For this exercise, write out the full listing that follows exactly and skip its pictures.

....

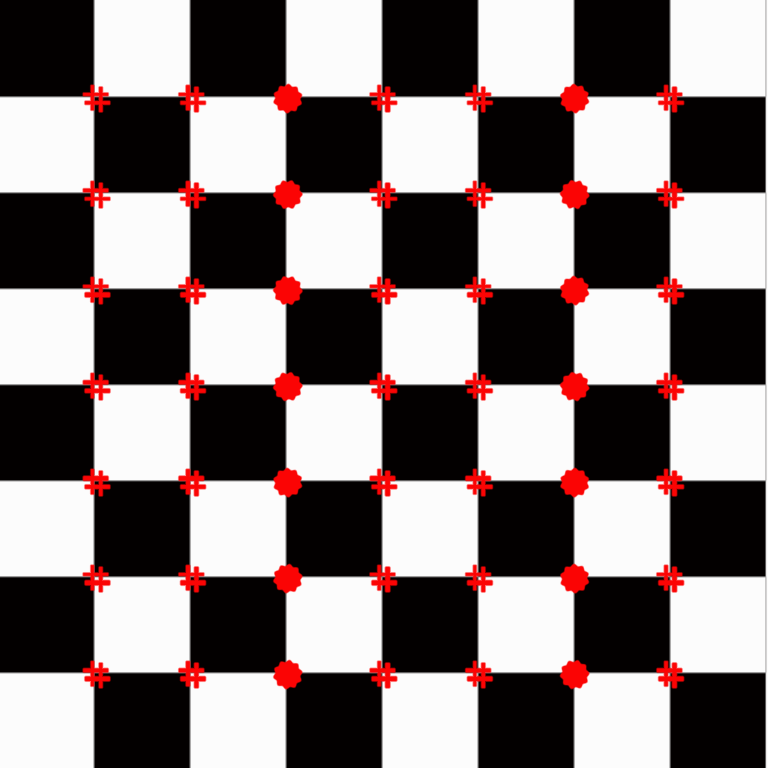
A WebGL 1 fragment shader for this pattern:

```glsl
precision highp float;

uniform vec2 u_resolution;

const float CELLS = 8.0;
const vec2 BOARD_SHIFT = vec2(-0.02, -0.008);
const vec2 MARK_PITCH = vec2(0.996, 1.0);
const vec2 MARK_SHIFT = vec2(0.01, -0.027);
const vec3 WHITE = vec3(0.99);
const vec3 BLACK = vec3(0.01, 0.0, 0.0);
const vec3 RED = vec3(0.985, 0.015, 0.015);

float hash(vec2 p) {
  vec3 q = fract(vec3(p.xyx) * 0.1031);
  q += dot(q, q.yzx + 33.33);
  return fract((q.x + q.y) * q.z);
}

// Alternates between +1 and -1 in each unit, with soft crossings
float softSquareWave(float x, float soft) {
  float triangle = abs(mod(x - 0.5, 2.0) - 1.0) - 0.5;
  return clamp(triangle / soft, -1.0, 1.0);
}

float checkerboard(vec2 p, float soft) {
  p.y = min(p.y, CELLS - 0.5);
  float wave = softSquareWave(p.x, soft) * softSquareWave(p.y, soft);
  float margin = smoothstep(-soft, soft, p.x - CELLS);
  return mix(0.5 + 0.5 * wave, 1.0, margin);
}

// Horizontal stroke with slightly rounded ends
float strokeDistance(vec2 p, float halfLength, float halfWidth) {
  float corner = 0.6 * halfWidth;
  vec2 d = abs(p) - vec2(halfLength, halfWidth) + corner;
  return length(max(d, 0.0)) + min(max(d.x, d.y), 0.0) - corner;
}

// Two parallel strokes, staggered along their length
float strokePair(vec2 p, float seed, float stagger) {
  float lower = mix(0.018, 0.030, hash(vec2(seed, 3.0)));
  float upper = mix(0.018, 0.030, hash(vec2(seed, 8.0)));
  vec2 offset = vec2(stagger, -0.044);
  return min(strokeDistance(p - offset, 0.135, lower),
             strokeDistance(p + offset, 0.135, upper));
}

float crossHatch(vec2 p, vec2 id) {
  float across = strokePair(p, id.y + 11.0, 0.009);
  float upright = strokePair(p.yx, id.x + 29.0, 0.009);
  return min(across, upright);
}

float scallopedDisc(vec2 p, vec2 id) {
  float phase = 6.2832 * hash(id);
  float radius = 0.143 + 0.010 * cos(10.0 * atan(p.y, p.x) + phase);
  return length(p) - radius;
}

// Every third column of marks is a solid disc
float markDistance(vec2 p) {
  vec2 grid = (p - MARK_SHIFT) / MARK_PITCH;
  vec2 id = clamp(floor(grid + 0.5), 1.0, CELLS - 1.0);
  vec2 local = p - MARK_SHIFT - id * MARK_PITCH;
  float solid = 1.0 - step(0.5, mod(id.x, 3.0));
  return mix(crossHatch(local, id), scallopedDisc(local, id), solid);
}

void main() {
  vec2 p = gl_FragCoord.xy / u_resolution * CELLS;
  float pixel = CELLS / min(u_resolution.x, u_resolution.y);
  float soft = max(0.012, 0.75 * pixel);

  vec3 color = mix(BLACK, WHITE, checkerboard(p - BOARD_SHIFT, soft));
  float mark = 1.0 - smoothstep(-soft, soft, markDistance(p));
  color = mix(color, RED, mark);

  gl_FragColor = vec4(color, 1.0);
}
```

....

Output of the task
A WebGL 1 fragment shader for this pattern:

```glsl
precision highp float;

uniform vec2 u_resolution;

const float CELLS = 8.0;
const vec2 BOARD_SHIFT = vec2(-0.02, -0.008);
const vec2 MARK_PITCH = vec2(0.996, 1.0);
const vec2 MARK_SHIFT = vec2(0.01, -0.027);
const vec3 WHITE = vec3(0.99);
const vec3 BLACK = vec3(0.01, 0.0, 0.0);
const vec3 RED = vec3(0.985, 0.015, 0.015);

float hash(vec2 p) {
  vec3 q = fract(vec3(p.xyx) * 0.1031);
  q += dot(q, q.yzx + 33.33);
  return fract((q.x + q.y) * q.z);
}

// Alternates between +1 and -1 in each unit, with soft crossings
float softSquareWave(float x, float soft) {
  float triangle = abs(mod(x - 0.5, 2.0) - 1.0) - 0.5;
  return clamp(triangle / soft, -1.0, 1.0);
}

float checkerboard(vec2 p, float soft) {
  p.y = min(p.y, CELLS - 0.5);
  float wave = softSquareWave(p.x, soft) * softSquareWave(p.y, soft);
  float margin = smoothstep(-soft, soft, p.x - CELLS);
  return mix(0.5 + 0.5 * wave, 1.0, margin);
}

// Horizontal stroke with slightly rounded ends
float strokeDistance(vec2 p, float halfLength, float halfWidth) {
  float corner = 0.6 * halfWidth;
  vec2 d = abs(p) - vec2(halfLength, halfWidth) + corner;
  return length(max(d, 0.0)) + min(max(d.x, d.y), 0.0) - corner;
}

// Two parallel strokes, staggered along their length
float strokePair(vec2 p, float seed, float stagger) {
  float lower = mix(0.018, 0.030, hash(vec2(seed, 3.0)));
  float upper = mix(0.018, 0.030, hash(vec2(seed, 8.0)));
  vec2 offset = vec2(stagger, -0.044);
  return min(strokeDistance(p - offset, 0.135, lower),
             strokeDistance(p + offset, 0.135, upper));
}

float crossHatch(vec2 p, vec2 id) {
  float across = strokePair(p, id.y + 11.0, 0.009);
  float upright = strokePair(p.yx, id.x + 29.0, 0.009);
  return min(across, upright);
}

float scallopedDisc(vec2 p, vec2 id) {
  float phase = 6.2832 * hash(id);
  float radius = 0.143 + 0.010 * cos(10.0 * atan(p.y, p.x) + phase);
  return length(p) - radius;
}

// Every third column of marks is a solid disc
float markDistance(vec2 p) {
  vec2 grid = (p - MARK_SHIFT) / MARK_PITCH;
  vec2 id = clamp(floor(grid + 0.5), 1.0, CELLS - 1.0);
  vec2 local = p - MARK_SHIFT - id * MARK_PITCH;
  float solid = 1.0 - step(0.5, mod(id.x, 3.0));
  return mix(crossHatch(local, id), scallopedDisc(local, id), solid);
}

void main() {
  vec2 p = gl_FragCoord.xy / u_resolution * CELLS;
  float pixel = CELLS / min(u_resolution.x, u_resolution.y);
  float soft = max(0.012, 0.75 * pixel);

  vec3 color = mix(BLACK, WHITE, checkerboard(p - BOARD_SHIFT, soft));
  float mark = 1.0 - smoothstep(-soft, soft, markDistance(p));
  color = mix(color, RED, mark);

  gl_FragColor = vec4(color, 1.0);
}
```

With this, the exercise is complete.